Whether you believe in the old definition of ‘staycation’ (staying at home) or the seemingly modern variant (‘not travelling abroad’), it seems likely that holidaying in our cars in the UK will be the most likely vacational relief from the strictures of pandemic lockdowns!
In this series of blogs we will highlight some parts of the UK that you deserve for a vacation and your car deserves for a good shake-down drive.
This time we’re looking at the Norfolk coast, East Anglia.
Norfolk is blessed with some glorious beaches, pretty villages, flat but enjoyable roads and usually a stiff breeze from the North Sea. It’s not always cold, indeed it’s often the hottest part of the country, but you often need to wrap up. So take your shades and your windjammer and enjoy a tour that can take half a day, if you don’t stop much, or a week if you want to take it all in properly.
There are castles, gardens, a Royal dwelling (Sandringham.. not open to visitors!), history and ice cream.

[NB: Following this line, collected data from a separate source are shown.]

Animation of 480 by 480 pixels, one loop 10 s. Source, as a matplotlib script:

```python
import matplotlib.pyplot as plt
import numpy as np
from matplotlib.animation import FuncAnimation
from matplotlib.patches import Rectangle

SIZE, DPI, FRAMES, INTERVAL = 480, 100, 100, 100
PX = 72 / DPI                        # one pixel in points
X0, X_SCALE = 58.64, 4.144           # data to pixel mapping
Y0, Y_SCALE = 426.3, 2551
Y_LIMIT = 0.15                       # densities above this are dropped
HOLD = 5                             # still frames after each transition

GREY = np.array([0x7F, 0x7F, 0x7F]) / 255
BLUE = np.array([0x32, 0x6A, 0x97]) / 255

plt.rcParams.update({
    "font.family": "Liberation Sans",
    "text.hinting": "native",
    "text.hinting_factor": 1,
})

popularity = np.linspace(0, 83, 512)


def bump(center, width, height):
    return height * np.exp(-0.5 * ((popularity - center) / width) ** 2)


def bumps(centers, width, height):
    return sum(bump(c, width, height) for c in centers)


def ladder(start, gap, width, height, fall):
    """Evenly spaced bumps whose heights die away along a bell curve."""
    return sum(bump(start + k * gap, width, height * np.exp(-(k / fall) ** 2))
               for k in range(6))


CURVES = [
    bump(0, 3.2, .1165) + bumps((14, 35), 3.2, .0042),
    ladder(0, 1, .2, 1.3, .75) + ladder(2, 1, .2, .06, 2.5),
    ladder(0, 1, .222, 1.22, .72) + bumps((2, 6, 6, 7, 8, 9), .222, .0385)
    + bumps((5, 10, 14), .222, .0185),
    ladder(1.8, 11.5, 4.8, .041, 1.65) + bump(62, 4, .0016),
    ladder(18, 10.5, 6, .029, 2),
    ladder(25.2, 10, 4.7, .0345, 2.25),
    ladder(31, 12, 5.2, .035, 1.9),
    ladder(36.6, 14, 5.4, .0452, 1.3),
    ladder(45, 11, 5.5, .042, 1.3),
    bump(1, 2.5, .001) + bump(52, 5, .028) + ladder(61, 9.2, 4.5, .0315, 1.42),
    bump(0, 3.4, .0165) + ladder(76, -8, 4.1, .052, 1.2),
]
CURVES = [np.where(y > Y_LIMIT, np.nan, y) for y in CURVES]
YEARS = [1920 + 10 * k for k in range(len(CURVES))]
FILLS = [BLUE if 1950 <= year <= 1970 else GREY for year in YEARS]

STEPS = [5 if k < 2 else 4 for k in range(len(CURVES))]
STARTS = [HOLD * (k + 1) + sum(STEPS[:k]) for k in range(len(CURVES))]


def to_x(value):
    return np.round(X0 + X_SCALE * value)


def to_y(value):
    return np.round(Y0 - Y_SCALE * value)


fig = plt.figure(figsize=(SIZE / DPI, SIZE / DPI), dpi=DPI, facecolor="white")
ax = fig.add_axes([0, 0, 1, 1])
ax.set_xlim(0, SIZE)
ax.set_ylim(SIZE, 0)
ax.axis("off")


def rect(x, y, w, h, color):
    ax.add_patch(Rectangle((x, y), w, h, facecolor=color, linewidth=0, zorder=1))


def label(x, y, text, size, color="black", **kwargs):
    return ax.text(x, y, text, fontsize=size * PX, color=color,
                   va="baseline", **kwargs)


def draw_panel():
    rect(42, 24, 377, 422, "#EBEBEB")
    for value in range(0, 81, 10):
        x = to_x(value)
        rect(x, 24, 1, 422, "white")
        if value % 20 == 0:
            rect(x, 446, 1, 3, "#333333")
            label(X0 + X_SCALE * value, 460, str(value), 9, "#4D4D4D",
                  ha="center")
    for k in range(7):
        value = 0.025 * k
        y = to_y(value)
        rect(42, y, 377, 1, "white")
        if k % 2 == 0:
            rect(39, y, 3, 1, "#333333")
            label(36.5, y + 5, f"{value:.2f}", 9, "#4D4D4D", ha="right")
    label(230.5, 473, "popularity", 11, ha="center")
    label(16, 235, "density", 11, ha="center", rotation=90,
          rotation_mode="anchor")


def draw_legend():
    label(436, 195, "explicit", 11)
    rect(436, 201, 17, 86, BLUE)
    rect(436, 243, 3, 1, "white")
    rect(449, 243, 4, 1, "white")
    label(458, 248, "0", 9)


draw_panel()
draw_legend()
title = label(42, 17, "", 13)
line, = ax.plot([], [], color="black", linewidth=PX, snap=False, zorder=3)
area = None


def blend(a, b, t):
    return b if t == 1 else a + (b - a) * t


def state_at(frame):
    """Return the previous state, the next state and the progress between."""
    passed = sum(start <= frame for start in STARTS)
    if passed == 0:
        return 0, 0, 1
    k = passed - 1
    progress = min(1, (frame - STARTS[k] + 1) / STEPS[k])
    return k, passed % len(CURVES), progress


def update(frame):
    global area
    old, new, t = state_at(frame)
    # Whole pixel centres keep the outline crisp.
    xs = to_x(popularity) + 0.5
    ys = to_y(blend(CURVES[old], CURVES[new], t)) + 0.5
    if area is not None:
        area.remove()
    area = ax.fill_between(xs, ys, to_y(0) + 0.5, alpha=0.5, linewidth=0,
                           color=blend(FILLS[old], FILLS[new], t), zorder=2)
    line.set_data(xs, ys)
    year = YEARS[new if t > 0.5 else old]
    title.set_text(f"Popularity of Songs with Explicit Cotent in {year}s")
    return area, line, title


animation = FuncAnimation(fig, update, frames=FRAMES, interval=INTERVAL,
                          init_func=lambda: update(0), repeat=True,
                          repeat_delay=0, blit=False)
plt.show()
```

The only thing you’ll not find here are mountains, but if you’re from a mountainous region, you’ll love the contrast that Norfolk has to offer.
We’re starting from the South West…
Depending upon how far you’ve travelled to get there, perhaps a good overnight stop/starting place is Quy Mill Hotel & Spa, due east of Cambridge at Stow cum Quy just off the A14.
Something of a blast up the A14 and A11 will take us towards Norwich and to our first Petrolhead stop, Snetterton Race Circuit where there’s usually something on every day (albeit you may require tickets beforehand).
From now on it’s A-roads, country lanes and on to the coast.
As the Lotus Cars HQ is only 18 miles from here, that would be another suitably Petrolhead location to make for. Classic Team Lotus and the Lotus Driving Academy are also located here. No doubt you will spot a few Lotuses on the roads around here, naturally. If you’re lucky, perhaps something on test.
The quickest route there is the A11, but a more fun route away from the traffic takes you through the villages of Old Buckenham, Flaxlands and Wattlefield. No clues there as to the heritage of this part of the world!
We now make for the southernmost Norfolk coast at Great Yarmouth. Its mix of tradition and attractions means it’ll be busy pretty much any time of year. The quickest route there is on the A47 east of Norwich. As our next stop is Cromer – a famous home of seafood – you can turn north to join the A149 with a multitude of right turn options to explore the coast. An example is the B1145 at North Walsham to Mundesley, a pretty seaside village with a maritime museum.
From Cromer we pick up the A149 coast road that will take us all the way to our final stop at Kings Lynn. The North Sea now becomes The Wash and we’re a short hop from the Lincolnshire border.
Driving due south from here on the A10 brings us back to our starting point near Cambridge.
The whole loop, if driven in one go, is around 180 miles and takes circa 4.5 hours. However, the real joy of this drive is the mixture of good overtaking opportunities on flat roads and then gentle detours towards the sea for a coffee and some cake, some fish’n’chips or a sundowner glass of wine. Of course, being on the east coast means ‘sun uppers’ are also a joy, although perhaps not usually with wine!